Few groups have changed their ideological existence as much as the Beastie Boys. For more than 40 years, the Rolling Stones have expressed the same general sentiments that they did in 1964; AC/DC has been around for 31 years, and they’re still expressing the exact same sentiments that they did in the summer of ’74. Ideologically, the Beastie Boys have almost nothing in common with who they used to be. If the ’86 B-Boys and the ’04 B-Boys met each other now, somebody would end up in the emergency room — or at least covered in egg yolks. Yet one thing has remained unchanged over the years, and it’s the unifying principle that has allowed Horovitz, Yauch, and Diamond to remain relevant longer than anyone could have anticipated: The Beastie Boys understand what it means to be cool. It’s almost as if being cool is their full-time job. They can make any retro reference seem contemporary; they innately sense the line between savvy cultural recognition and esoteric self-indulgence. They basically discovered Spike Jonze, made shouting out neglected soul-jazz musicians trendy (Dick Hyman, Eddie Harris, Richard “Groove” Holmes), and taught people born in 1978 to care about the American Basketball Association. The Beastie Boys are hip-hop’s version of the “mavens” that Malcolm Gladwell wrote about in The Tipping Point: They are cool hunters for the rest of us.
But during the six years since their last album, it’s become clear that the Beastie Boys have become less invested in the process of manufacturing cool. They closed their magazine and record label Grand Royal in 2001, then officially declared bankruptcy in 2002, even holding an online auction to sell the label atbid4assets.com.
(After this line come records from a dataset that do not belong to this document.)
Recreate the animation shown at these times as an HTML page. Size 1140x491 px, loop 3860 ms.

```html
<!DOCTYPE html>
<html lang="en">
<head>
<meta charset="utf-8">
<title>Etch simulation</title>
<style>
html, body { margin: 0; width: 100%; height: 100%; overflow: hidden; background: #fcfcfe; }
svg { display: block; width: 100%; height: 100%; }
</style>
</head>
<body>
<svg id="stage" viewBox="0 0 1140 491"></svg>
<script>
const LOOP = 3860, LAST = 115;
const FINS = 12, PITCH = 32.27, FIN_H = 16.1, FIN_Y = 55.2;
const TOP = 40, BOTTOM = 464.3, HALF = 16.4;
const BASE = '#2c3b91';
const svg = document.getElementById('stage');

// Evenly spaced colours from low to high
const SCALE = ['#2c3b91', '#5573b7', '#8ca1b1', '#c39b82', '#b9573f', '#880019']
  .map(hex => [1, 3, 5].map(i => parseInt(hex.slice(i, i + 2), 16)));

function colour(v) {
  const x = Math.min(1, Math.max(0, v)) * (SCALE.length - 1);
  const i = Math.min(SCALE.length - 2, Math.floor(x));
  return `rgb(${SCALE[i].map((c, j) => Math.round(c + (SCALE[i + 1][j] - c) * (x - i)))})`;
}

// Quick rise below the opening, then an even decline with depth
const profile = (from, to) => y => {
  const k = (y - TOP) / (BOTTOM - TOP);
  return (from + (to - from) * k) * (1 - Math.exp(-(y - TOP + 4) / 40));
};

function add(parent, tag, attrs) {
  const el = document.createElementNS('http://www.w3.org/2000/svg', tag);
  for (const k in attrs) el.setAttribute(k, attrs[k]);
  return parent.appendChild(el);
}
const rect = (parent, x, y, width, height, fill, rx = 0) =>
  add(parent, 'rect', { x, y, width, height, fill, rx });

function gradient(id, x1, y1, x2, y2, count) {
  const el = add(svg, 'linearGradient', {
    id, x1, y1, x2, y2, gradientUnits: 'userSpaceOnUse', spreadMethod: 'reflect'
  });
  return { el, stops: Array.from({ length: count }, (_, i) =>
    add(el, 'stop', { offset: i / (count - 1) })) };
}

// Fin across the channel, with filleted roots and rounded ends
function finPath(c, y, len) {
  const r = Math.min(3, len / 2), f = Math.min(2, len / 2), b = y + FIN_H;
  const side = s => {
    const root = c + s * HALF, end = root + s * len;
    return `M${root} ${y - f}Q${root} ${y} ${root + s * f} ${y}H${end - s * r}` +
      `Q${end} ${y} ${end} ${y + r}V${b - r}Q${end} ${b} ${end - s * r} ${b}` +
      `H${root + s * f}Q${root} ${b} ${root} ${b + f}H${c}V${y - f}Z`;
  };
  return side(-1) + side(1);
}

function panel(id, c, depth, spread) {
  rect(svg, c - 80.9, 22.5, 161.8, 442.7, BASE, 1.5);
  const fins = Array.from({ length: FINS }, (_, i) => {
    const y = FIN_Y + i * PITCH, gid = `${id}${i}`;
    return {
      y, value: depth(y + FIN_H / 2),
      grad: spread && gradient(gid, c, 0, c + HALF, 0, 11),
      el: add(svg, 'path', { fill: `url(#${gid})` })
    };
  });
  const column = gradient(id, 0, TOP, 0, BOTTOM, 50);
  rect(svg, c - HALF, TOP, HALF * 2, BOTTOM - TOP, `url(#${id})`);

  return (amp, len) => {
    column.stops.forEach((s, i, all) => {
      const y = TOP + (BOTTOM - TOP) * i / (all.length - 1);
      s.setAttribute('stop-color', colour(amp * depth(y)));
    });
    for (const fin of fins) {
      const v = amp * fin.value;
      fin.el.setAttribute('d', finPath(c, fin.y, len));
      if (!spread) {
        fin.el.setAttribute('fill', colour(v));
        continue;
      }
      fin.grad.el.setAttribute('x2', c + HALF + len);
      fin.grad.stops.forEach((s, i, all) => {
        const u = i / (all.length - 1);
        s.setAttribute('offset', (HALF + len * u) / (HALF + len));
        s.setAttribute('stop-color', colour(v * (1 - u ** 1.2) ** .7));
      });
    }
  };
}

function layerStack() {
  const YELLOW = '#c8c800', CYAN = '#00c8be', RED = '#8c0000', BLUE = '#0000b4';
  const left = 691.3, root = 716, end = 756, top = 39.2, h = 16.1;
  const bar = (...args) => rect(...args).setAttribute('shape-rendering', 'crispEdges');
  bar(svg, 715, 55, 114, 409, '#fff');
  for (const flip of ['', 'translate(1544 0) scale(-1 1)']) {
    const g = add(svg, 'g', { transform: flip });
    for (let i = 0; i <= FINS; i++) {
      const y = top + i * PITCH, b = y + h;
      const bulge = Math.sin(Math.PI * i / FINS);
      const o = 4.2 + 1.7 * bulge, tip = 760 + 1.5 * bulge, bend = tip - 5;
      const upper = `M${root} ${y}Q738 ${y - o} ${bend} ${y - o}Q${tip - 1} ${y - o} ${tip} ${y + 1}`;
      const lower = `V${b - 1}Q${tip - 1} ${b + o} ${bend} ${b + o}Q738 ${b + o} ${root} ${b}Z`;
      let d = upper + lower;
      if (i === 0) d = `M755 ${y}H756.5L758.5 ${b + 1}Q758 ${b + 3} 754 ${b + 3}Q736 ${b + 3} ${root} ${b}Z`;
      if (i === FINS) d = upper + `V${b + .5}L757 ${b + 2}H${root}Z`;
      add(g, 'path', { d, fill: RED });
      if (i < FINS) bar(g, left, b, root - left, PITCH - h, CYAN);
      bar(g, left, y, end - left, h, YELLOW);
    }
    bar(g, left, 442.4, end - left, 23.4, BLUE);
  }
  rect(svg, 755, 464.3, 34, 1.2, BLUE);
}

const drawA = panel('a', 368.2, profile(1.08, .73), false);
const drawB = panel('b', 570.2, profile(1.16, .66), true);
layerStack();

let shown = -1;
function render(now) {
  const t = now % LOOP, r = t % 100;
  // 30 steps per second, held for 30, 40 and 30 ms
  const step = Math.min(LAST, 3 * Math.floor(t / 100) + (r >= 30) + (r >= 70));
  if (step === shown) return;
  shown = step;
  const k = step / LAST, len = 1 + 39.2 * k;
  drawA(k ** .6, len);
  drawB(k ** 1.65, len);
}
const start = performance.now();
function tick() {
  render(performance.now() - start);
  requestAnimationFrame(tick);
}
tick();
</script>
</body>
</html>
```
They’ve made social responsibility an increasingly important part of their identity: The group has chastised fans they felt were being abusive toward women in mosh pits; in 1999, Horovitz publicly apologized for the group’s homophobic lyrics circa Licensed to Ill; Yauch remains an earnest celebrity front-man for the movement to liberate Tibet; and last year, they posted to their website the antiwar song “In a World Gone Mad,” which was mocked for its simplistic (if well-meaning) message.